Contact: Joan Moody, USGS

Secretary of the Interior Dirk Kempthorne announced at the ongoing ESRI Conference that his direction to the U.S. Geological Survey (USGS) to make its 35-year Landsat satellite image archive available over the Internet for free marks the commitment of the department to breaking down information barriers.

“With the click of a mouse, scientists, government officials and land managers will be able to see the changes in the earth’s landscape at any point in the past three and a half decades,” he told the conference of 12,000 in San Diego on Sunday.

“This is a great contribution,” said ESRI President Jack Dangermond. “It will open up new avenues for geographic understanding around the globe. It represents the democratization of digital data and empowers people everywhere with rich information.”

The USGS, an Interior agency, expects to have the full archive online by February 2009. The Department of the Interior has the responsibility for coordinating the geospatial activities of the entire federal government through the Federal Geographic Data Committee.

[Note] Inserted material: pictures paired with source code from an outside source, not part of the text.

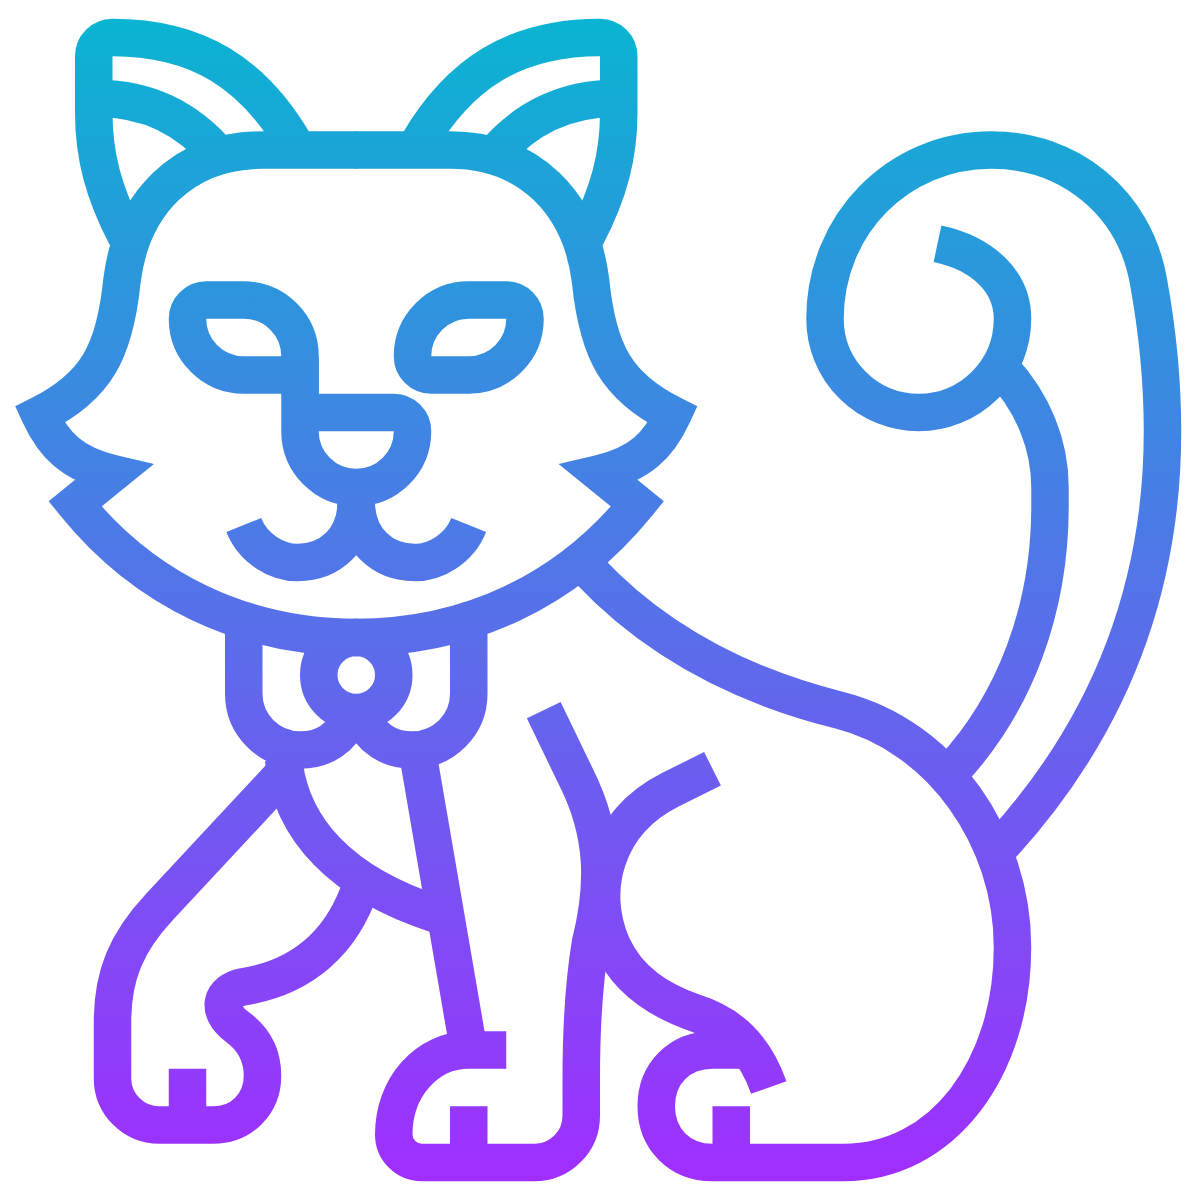
<!DOCTYPE html>
<html lang="en">
<head>
<meta charset="utf-8">
<title>Cat icon</title>
<style>
  :root {
    --paper: #ffffff;
    --line-top: #0ab4d2;
    --line-middle: #5572e9;
    --line-bottom: #a02eff;
  }
  html, body { margin: 0; overflow: hidden; background: var(--paper); }
  .cat-icon { display: block; width: 1200px; height: 1200px; }
  .line {
    fill: none;
    stroke: url(#line-gradient);
    stroke-width: 16;
    stroke-linejoin: miter;
    stroke-miterlimit: 6;
  }
  .stop-top { stop-color: var(--line-top); }
  .stop-middle { stop-color: var(--line-middle); }
  .stop-bottom { stop-color: var(--line-bottom); }
</style>
</head>
<body>
<svg class="cat-icon" viewBox="0 0 512 512" role="img" aria-label="Line icon of a sitting cat with a bow tie, one paw raised and a curled tail">
  <defs>
    <linearGradient id="line-gradient" gradientUnits="userSpaceOnUse" x1="0" y1="8" x2="0" y2="504">
      <stop class="stop-top" offset="0"/>
      <stop class="stop-middle" offset=".5"/>
      <stop class="stop-bottom" offset="1"/>
    </linearGradient>

    <g id="half-head">
      <path class="ear" d="M54 101C44 82 40 66 40 48V24a8 8 0 0 1 8-8C84 16 108 31 126 62"/>
      <path class="inner-ear" d="M42 42C62 42 80 50 94 67"/>
      <path class="cheek" d="M152.5 64H112C78 64 56 87 52 120C49 150 41 165 17 177C23 190 31 198 48 202L32 215C62 252 104 272 152.5 272"/>
      <path class="mouth" d="M104 224C108 234 118 240 127 240C141 240 152 230 152 214"/>
      <path class="bow-loop" d="M104 268V296a24 24 0 0 0 24 24C138 320 146 315 150 305"/>
    </g>
  </defs>

  <g class="line">
    <g id="tail">
      <path d="M427 361C470 314 496 256 496 184C496 162 494 142 490 120C484 86 456 64 423 64C383 64 352 96 352 136a40 40 0 0 0 80 0C432 120 419 108 400 104"/>
      <path d="M427 157C441 172 448 190 448 208V216C448 260 433 300 406 329"/>
    </g>

    <g id="body">
      <path class="back" d="M251 243C280 274 318 293 358 303C402 314 432 358 432 404C432 456 402 496 360 496H304C290 496 280 486 280 472C280 458 290 448 304 448H318"/>
      <path class="haunch" d="M304 328L286 337C258 351 251 380 261 403C268 419 282 427 296 432C312 437 322 447 328 464"/>
      <path class="hind-toe" d="M312 472V492"/>
    </g>

    <g id="standing-leg">
      <path d="M178 320L200 448"/>
      <path d="M216 448H200C182 448 168 464 168 484a12 12 0 0 0 12 12H228a20 20 0 0 0 20-20V460C248 438 249 420 252 402C258 378 258 356 246 332L232 303"/>
      <path d="M200 472V492"/>
    </g>

    <g id="raised-leg">
      <path d="M122 329L68 387C54 402 48 416 48 436V460a20 20 0 0 0 20 20H91C103 480 112 471 112 459C112 450 108 443 101 438C92 431 94 423 104 421C129 417 146 402 154 378"/>
      <path d="M121 324C124 354 146 377 186 390"/>
      <path d="M80 456V478"/>
    </g>

    <g id="head">
      <use href="#half-head"/>
      <use href="#half-head" transform="matrix(-1 0 0 1 304 0)"/>
      <path class="left-eye" d="M128 160V152a24 24 0 0 0-24-24H88a8 8 0 0 0-8 8a24 24 0 0 0 24 24Z"/>
      <path class="right-eye" d="M224 136a8 8 0 0 0-8-8H200a24 24 0 0 0-24 24a8 8 0 0 0 8 8H200a24 24 0 0 0 24-24Z"/>
      <path class="nose" d="M128 152V184a24 24 0 0 0 48 0a8 8 0 0 0-8-8H128"/>
      <path class="lip" d="M152 208V220"/>
    </g>

    <circle id="bell" cx="152" cy="288" r="16"/>
  </g>
</svg>
</body>
</html>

“As Secretary of the Interior, I have made breaking down barriers and building bridges a high priority of the department,” Kempthorne said. “We are fully committed to this task.”

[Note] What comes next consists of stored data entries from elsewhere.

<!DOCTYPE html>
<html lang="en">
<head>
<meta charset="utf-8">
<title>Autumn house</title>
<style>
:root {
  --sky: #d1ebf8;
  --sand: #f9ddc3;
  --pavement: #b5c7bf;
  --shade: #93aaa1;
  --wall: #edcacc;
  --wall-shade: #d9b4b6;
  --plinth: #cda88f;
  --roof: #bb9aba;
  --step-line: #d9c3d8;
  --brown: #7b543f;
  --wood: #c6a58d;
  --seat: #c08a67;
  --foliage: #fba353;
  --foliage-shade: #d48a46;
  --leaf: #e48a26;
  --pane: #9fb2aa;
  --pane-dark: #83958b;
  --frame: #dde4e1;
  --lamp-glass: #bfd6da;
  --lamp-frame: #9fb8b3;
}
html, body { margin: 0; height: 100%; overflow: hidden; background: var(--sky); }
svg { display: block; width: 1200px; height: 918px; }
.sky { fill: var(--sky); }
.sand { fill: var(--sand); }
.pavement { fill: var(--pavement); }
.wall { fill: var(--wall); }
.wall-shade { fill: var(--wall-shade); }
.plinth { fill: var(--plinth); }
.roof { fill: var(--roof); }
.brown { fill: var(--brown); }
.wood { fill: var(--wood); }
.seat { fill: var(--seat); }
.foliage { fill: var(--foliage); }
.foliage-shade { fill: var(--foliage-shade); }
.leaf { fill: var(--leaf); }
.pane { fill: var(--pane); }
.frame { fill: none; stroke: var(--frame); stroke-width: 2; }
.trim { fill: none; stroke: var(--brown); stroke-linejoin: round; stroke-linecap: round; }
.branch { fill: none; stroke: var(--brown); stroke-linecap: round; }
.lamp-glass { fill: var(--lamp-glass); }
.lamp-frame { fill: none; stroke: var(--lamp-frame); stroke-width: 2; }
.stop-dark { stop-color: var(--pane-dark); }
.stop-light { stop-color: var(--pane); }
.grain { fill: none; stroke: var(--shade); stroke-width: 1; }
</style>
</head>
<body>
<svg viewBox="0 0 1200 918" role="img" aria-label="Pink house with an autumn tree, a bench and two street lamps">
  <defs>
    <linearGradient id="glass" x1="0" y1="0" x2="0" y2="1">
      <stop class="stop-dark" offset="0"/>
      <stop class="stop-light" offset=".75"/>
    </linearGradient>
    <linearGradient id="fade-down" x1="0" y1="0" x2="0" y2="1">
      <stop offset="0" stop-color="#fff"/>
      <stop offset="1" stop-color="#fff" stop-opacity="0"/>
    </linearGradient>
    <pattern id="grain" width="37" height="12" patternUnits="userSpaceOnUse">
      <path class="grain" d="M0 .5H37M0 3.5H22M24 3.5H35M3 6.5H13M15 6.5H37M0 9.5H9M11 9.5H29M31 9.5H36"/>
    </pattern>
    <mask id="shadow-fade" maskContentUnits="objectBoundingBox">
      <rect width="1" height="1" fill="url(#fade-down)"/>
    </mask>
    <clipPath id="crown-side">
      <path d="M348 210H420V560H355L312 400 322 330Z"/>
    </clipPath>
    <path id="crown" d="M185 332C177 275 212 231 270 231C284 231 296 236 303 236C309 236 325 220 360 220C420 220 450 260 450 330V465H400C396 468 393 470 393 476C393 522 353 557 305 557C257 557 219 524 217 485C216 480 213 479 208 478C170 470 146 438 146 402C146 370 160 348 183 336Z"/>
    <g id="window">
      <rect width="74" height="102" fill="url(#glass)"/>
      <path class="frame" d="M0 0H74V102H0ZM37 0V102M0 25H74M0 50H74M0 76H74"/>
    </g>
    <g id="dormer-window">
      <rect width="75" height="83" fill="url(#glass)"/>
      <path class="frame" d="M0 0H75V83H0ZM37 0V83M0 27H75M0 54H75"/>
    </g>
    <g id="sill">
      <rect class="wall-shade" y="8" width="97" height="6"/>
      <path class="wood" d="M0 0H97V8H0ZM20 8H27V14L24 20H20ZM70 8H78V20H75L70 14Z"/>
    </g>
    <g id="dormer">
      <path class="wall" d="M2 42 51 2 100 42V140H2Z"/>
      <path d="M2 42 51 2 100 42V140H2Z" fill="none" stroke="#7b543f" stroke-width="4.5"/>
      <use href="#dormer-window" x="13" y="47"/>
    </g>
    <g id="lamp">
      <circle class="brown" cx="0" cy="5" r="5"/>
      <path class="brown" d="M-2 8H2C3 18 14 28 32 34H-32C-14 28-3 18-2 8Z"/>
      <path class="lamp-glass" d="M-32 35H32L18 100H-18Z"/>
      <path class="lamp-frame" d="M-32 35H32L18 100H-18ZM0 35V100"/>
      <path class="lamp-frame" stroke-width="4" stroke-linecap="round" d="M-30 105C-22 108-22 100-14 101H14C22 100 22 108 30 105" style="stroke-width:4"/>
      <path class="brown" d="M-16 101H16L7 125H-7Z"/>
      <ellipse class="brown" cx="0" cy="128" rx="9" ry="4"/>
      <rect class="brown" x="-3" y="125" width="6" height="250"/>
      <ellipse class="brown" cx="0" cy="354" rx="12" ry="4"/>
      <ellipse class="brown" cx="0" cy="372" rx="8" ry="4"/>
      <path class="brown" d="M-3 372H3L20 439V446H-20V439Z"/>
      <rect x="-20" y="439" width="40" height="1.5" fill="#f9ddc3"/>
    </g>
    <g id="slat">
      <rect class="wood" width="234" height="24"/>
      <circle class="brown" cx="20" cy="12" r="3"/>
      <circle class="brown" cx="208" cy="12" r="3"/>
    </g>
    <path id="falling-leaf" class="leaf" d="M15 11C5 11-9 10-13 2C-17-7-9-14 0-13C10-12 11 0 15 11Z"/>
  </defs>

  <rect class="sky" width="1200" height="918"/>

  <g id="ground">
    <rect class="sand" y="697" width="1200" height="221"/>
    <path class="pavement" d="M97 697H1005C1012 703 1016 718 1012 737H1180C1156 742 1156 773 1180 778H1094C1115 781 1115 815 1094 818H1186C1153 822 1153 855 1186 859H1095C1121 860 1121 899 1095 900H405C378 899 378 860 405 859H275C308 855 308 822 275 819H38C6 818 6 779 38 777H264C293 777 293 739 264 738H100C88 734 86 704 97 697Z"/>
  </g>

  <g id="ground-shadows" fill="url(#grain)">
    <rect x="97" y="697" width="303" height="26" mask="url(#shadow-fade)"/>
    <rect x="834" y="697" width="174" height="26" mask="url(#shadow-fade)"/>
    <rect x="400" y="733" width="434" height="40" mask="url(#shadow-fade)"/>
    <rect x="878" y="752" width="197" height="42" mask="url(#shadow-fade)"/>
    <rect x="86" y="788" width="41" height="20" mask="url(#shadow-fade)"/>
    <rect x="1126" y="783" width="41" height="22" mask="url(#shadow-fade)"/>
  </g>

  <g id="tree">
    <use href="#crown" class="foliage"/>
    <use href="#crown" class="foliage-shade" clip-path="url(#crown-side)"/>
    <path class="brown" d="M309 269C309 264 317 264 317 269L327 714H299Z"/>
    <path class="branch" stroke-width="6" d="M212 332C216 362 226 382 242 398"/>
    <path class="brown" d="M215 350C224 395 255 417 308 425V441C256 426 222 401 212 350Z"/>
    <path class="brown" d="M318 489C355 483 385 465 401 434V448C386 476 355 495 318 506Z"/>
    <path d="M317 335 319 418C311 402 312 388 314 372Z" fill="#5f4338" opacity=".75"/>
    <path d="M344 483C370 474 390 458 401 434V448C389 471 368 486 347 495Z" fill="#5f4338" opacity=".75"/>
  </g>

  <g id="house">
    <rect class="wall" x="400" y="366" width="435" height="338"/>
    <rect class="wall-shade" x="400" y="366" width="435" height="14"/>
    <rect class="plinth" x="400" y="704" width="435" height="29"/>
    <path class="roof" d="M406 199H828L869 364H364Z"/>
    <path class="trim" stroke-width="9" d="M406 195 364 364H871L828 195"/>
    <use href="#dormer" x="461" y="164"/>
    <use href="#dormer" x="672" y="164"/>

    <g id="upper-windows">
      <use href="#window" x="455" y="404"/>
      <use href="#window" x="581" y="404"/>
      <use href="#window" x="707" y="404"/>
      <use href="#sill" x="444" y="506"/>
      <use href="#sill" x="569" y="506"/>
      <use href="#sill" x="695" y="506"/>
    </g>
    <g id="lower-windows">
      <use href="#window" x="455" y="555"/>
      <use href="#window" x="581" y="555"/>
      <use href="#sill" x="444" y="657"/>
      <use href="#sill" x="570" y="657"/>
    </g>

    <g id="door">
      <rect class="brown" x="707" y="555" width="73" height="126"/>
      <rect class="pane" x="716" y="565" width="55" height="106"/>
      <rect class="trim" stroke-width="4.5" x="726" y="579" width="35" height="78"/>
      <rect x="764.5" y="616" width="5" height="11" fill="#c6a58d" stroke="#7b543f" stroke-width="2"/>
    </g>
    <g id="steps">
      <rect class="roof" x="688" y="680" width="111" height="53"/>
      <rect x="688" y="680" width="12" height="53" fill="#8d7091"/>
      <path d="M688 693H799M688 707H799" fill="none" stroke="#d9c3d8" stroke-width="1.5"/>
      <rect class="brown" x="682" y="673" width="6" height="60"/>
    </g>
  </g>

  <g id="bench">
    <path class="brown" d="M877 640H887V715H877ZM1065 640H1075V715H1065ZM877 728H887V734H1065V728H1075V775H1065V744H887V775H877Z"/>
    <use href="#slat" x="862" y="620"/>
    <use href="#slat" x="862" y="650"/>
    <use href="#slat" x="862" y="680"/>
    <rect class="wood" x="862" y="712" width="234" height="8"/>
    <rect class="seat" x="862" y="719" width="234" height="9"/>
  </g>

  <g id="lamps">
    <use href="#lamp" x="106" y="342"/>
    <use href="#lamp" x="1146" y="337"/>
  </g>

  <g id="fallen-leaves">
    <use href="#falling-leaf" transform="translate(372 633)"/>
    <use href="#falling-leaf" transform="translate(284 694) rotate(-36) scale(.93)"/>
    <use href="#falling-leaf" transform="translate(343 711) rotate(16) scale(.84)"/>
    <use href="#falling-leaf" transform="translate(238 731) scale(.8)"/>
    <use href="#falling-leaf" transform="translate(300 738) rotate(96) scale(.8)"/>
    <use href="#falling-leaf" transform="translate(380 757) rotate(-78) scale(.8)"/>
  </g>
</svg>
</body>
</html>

The Landsat archive is an unequaled 35-year record of the Earth’s surface that is valuable for a broad range of uses from climate change science to forest management to emergency response. As an example of uses for the archive, Kempthorne showed a Landsat image of Las Vegas in 1973 compared with an image from 2000. The juxtaposition of the images provided a dramatic picture of the explosive population growth and the rapid spread of the city into the surrounding desert ecosystems.